Objectively speaking, the performance felt off. Frank’s voice was under pitch. The elaborate staging distracted rather than highlighted the song. And his whistling stood out more than the song’s beautiful lyrics. So, yes, objectively speaking, it wasn’t pretty.
But it’s Tuesday, a full two days since the Grammys dragged to a close, and I’m still thinking about Frank Ocean’s performance. A young black man got on stage in front of the entire music industry and millions of television viewers and sang a simple, sweet love song about another man. It’s 2013, and that, I believe, is what history sounds like.
A group of parents and teachers in Indiana are organizing a separate high school prom to exclude queer students. A few weeks ago, Jadin Bell, a gay teen in Oregon, hung himself on a playground after persistent bullying. I think about Jadin and queer kids in small towns in Indiana and the South Side of Chicago and my hometown of Lewisville, Texas a lot. I think about them whenever I listen to Frank sing “I know you Forrest / I know you wouldn’t hurt a beetle / But you’re so buff and so strong / I’m nervous Forrest.” I wonder if, like me, those kids were so grateful for Frank to just be there that they didn’t hear the off notes. I wonder if, even after the performance was over, they could still hear Frank singing “If this is love, I know it’s true / I won’t forget you.”

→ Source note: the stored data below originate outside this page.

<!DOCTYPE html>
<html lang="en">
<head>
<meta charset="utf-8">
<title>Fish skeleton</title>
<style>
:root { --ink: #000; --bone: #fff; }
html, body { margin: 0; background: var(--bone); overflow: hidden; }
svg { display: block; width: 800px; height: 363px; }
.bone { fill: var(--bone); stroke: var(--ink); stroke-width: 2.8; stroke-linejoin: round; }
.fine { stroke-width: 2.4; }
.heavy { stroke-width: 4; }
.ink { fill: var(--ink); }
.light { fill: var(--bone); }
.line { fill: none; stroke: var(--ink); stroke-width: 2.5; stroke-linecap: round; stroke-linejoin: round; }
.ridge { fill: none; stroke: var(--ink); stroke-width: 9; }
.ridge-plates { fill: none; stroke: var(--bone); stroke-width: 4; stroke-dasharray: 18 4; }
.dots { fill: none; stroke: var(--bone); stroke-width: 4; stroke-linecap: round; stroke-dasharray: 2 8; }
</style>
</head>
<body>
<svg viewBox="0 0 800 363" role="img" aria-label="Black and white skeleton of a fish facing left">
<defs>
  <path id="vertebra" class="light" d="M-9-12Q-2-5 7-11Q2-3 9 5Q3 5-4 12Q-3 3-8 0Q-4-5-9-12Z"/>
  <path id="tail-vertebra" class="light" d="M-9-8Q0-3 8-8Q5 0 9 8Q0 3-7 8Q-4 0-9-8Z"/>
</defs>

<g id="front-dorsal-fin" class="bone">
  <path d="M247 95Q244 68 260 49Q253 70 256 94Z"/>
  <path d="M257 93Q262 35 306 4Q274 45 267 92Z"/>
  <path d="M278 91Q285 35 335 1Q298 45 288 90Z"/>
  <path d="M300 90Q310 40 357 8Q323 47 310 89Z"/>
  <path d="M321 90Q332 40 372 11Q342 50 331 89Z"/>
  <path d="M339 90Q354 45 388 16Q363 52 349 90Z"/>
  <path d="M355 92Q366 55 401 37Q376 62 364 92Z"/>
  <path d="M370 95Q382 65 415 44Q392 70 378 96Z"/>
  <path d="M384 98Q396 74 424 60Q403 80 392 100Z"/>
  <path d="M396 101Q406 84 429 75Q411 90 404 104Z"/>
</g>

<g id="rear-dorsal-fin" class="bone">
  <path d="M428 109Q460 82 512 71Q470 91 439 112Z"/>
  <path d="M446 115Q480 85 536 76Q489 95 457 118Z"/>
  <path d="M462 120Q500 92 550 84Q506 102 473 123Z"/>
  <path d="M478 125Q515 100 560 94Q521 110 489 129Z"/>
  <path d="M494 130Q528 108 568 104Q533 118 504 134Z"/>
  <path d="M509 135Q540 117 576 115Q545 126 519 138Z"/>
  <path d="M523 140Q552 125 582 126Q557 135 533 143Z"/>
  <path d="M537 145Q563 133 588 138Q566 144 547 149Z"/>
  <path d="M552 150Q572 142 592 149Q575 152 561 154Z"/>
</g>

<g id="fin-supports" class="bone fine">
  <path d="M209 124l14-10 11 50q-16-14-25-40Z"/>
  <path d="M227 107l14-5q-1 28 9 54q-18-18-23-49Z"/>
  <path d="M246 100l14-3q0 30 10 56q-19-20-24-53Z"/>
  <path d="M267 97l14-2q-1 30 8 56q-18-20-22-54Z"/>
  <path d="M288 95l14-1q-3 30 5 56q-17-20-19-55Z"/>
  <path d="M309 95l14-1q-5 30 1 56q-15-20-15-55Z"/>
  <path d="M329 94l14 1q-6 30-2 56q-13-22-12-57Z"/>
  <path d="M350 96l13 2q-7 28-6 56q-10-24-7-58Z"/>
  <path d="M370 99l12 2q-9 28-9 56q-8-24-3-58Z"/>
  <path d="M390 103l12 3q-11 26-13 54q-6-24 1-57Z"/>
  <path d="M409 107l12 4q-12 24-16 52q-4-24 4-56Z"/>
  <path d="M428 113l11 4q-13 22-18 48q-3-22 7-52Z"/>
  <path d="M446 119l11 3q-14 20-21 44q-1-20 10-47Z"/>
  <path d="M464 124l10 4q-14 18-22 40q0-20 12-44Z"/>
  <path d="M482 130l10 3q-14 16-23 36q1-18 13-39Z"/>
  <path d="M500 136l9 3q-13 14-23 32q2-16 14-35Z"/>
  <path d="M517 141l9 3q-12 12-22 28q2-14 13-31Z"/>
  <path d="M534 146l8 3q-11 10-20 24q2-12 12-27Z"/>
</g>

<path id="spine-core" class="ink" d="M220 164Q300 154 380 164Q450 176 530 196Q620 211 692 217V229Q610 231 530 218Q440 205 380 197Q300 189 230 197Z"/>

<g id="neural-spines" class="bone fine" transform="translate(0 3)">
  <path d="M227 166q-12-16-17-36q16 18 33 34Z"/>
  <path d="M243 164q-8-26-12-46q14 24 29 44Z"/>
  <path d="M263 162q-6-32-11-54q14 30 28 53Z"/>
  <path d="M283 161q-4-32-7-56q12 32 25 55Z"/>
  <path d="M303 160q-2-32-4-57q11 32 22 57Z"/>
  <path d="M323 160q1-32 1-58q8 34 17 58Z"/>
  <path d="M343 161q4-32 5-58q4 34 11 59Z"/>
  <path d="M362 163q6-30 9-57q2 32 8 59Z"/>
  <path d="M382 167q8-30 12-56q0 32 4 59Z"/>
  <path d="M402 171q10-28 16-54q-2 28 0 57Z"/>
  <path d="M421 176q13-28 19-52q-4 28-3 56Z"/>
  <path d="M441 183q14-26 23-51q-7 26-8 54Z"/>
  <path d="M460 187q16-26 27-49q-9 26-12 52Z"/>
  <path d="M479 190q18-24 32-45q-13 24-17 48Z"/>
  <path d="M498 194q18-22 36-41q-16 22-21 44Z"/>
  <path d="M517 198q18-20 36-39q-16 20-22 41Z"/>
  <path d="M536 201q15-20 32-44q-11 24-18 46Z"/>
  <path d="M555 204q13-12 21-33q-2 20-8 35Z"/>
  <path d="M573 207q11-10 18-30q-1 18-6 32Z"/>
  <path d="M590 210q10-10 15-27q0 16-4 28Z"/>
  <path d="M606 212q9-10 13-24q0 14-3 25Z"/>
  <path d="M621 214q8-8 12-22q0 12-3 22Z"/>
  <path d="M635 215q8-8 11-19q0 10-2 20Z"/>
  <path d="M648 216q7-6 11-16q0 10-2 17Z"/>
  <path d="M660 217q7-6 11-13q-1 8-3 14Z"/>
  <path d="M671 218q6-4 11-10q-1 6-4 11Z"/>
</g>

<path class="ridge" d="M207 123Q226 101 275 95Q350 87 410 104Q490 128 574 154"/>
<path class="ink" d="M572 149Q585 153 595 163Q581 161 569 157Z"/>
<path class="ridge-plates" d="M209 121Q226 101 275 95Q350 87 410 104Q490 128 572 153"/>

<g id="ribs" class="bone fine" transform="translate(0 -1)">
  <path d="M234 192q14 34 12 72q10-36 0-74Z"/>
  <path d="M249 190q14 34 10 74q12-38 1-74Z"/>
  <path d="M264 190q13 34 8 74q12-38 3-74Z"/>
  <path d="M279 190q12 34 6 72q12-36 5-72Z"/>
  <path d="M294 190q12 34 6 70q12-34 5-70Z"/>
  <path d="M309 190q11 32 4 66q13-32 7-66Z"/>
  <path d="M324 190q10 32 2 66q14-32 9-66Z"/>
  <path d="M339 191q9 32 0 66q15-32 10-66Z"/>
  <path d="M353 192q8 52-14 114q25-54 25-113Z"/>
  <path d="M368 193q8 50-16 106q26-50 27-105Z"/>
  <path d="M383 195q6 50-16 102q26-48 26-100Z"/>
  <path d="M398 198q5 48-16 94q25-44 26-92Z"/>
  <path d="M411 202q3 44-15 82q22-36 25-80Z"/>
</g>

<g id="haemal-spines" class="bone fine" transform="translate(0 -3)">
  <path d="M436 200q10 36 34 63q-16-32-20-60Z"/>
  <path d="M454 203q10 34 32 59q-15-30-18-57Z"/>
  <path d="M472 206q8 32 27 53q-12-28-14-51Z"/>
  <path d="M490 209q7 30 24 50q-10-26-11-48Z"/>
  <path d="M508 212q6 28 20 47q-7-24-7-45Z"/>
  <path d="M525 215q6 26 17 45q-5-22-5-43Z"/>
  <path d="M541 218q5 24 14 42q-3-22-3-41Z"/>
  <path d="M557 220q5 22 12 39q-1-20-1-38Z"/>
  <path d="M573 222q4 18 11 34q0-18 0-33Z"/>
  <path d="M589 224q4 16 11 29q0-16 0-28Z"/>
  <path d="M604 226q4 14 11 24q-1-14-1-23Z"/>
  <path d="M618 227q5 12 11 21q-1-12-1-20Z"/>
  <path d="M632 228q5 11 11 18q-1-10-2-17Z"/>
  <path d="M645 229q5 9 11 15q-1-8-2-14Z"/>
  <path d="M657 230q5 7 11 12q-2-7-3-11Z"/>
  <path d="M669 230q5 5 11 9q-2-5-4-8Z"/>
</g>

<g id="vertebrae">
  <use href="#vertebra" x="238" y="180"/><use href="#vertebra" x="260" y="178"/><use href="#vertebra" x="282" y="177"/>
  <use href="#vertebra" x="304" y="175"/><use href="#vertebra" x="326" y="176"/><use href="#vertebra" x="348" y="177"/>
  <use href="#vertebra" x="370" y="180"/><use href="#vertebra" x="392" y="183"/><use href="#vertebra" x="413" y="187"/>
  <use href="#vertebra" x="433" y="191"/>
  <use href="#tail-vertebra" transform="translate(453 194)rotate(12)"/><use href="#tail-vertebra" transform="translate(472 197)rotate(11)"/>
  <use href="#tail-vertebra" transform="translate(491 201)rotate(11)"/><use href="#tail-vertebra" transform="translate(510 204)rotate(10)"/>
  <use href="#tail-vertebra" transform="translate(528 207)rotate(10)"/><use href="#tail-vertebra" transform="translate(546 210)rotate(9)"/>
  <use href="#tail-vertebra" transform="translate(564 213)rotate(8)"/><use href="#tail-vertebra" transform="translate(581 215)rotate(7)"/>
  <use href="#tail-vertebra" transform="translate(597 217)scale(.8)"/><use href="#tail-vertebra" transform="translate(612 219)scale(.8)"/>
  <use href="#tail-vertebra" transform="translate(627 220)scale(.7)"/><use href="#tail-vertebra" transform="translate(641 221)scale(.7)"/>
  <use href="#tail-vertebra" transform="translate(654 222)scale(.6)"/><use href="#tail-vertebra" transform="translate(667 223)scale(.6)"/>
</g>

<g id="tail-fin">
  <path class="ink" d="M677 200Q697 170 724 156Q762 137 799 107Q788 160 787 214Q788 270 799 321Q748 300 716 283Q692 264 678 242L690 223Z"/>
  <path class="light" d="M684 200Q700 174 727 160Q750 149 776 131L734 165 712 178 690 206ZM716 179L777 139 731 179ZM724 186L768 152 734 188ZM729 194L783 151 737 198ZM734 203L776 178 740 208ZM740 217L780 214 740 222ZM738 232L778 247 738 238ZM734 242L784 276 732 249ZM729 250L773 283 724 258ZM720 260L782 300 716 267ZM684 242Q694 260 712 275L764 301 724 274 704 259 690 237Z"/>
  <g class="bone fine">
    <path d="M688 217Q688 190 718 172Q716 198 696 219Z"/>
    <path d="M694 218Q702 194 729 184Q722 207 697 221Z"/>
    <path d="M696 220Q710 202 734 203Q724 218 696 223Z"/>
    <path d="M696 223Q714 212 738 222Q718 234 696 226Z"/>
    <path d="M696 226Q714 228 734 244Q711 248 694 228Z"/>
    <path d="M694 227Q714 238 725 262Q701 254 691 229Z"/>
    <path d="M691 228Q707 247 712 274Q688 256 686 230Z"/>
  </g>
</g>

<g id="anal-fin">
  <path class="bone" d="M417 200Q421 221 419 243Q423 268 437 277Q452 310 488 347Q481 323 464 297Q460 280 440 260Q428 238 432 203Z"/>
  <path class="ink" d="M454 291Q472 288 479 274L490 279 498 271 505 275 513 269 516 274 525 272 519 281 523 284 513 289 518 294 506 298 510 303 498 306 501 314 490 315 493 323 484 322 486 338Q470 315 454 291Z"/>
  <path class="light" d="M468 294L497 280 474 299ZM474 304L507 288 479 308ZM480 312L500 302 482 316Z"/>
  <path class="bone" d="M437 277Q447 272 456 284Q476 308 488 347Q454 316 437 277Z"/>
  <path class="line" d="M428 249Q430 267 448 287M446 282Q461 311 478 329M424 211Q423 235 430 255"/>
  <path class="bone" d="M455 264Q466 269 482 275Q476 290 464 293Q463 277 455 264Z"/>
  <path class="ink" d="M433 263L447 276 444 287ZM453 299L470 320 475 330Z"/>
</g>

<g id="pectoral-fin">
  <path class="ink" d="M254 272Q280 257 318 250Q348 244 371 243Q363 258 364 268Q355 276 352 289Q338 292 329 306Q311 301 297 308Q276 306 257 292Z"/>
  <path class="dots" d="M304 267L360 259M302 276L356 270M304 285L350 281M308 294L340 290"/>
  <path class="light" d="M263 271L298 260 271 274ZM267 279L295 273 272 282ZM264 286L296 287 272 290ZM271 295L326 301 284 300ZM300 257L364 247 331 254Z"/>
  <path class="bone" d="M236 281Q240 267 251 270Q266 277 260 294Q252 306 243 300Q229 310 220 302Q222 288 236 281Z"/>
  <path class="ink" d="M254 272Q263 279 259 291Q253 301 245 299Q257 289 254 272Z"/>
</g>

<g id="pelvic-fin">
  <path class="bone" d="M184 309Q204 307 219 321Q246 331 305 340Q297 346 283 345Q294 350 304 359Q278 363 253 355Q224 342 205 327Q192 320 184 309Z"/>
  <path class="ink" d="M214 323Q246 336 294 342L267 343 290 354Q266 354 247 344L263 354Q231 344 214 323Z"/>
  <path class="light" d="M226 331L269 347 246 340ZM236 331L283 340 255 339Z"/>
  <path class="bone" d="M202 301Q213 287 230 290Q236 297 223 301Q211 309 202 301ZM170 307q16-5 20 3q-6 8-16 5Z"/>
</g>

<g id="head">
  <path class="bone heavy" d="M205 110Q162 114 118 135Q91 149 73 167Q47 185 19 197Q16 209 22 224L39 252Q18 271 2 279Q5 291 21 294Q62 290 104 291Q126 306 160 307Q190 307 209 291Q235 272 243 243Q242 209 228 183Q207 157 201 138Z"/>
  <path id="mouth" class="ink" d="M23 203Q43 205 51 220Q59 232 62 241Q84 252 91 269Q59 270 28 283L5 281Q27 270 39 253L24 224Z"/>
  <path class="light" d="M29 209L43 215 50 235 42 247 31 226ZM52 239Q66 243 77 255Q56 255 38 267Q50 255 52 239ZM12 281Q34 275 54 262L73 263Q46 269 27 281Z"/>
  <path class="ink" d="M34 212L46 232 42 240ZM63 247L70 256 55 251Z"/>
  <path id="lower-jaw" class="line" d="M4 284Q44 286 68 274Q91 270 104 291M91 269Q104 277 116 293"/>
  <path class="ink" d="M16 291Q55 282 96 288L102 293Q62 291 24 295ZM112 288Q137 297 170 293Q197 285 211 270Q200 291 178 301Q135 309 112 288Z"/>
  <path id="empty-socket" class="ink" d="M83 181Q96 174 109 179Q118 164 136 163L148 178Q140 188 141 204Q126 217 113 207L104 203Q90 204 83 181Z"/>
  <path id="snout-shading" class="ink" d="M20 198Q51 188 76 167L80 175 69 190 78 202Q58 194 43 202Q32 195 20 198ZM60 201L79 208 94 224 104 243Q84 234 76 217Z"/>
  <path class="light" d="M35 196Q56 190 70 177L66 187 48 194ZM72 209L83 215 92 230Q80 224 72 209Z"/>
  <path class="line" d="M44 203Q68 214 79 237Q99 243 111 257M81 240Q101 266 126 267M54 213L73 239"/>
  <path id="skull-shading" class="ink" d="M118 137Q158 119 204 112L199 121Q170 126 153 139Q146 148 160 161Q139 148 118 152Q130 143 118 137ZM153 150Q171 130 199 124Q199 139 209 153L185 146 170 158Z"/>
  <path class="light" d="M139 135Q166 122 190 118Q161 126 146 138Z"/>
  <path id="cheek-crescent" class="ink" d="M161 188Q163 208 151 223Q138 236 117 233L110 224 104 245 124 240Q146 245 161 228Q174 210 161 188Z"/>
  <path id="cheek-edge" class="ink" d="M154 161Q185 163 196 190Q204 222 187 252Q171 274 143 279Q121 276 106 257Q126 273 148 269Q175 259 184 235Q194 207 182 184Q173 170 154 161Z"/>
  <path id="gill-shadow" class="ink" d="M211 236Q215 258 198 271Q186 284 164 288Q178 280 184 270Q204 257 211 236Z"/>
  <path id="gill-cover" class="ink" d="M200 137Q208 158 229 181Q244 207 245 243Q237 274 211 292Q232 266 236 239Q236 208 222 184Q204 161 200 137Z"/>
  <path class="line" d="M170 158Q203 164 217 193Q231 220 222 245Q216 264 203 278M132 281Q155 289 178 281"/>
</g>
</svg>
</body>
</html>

At the point that any man is willing to be candid and vulnerable in front of a national audience, I take note. And when that man is singing about another man, softly, sheepishly even, yes, I find myself thinking about it days later.
It’s easy to take breakthroughs for granted, especially amidst the flurry of tweets, sound bytes, and breaking news headlines, but I just wanted to take a moment, briefly, gratefully, and remember what Frank Ocean did for all of us and himself.
- And no, people aren't drilling headphone jacks into their new iPhone 7's 📱❌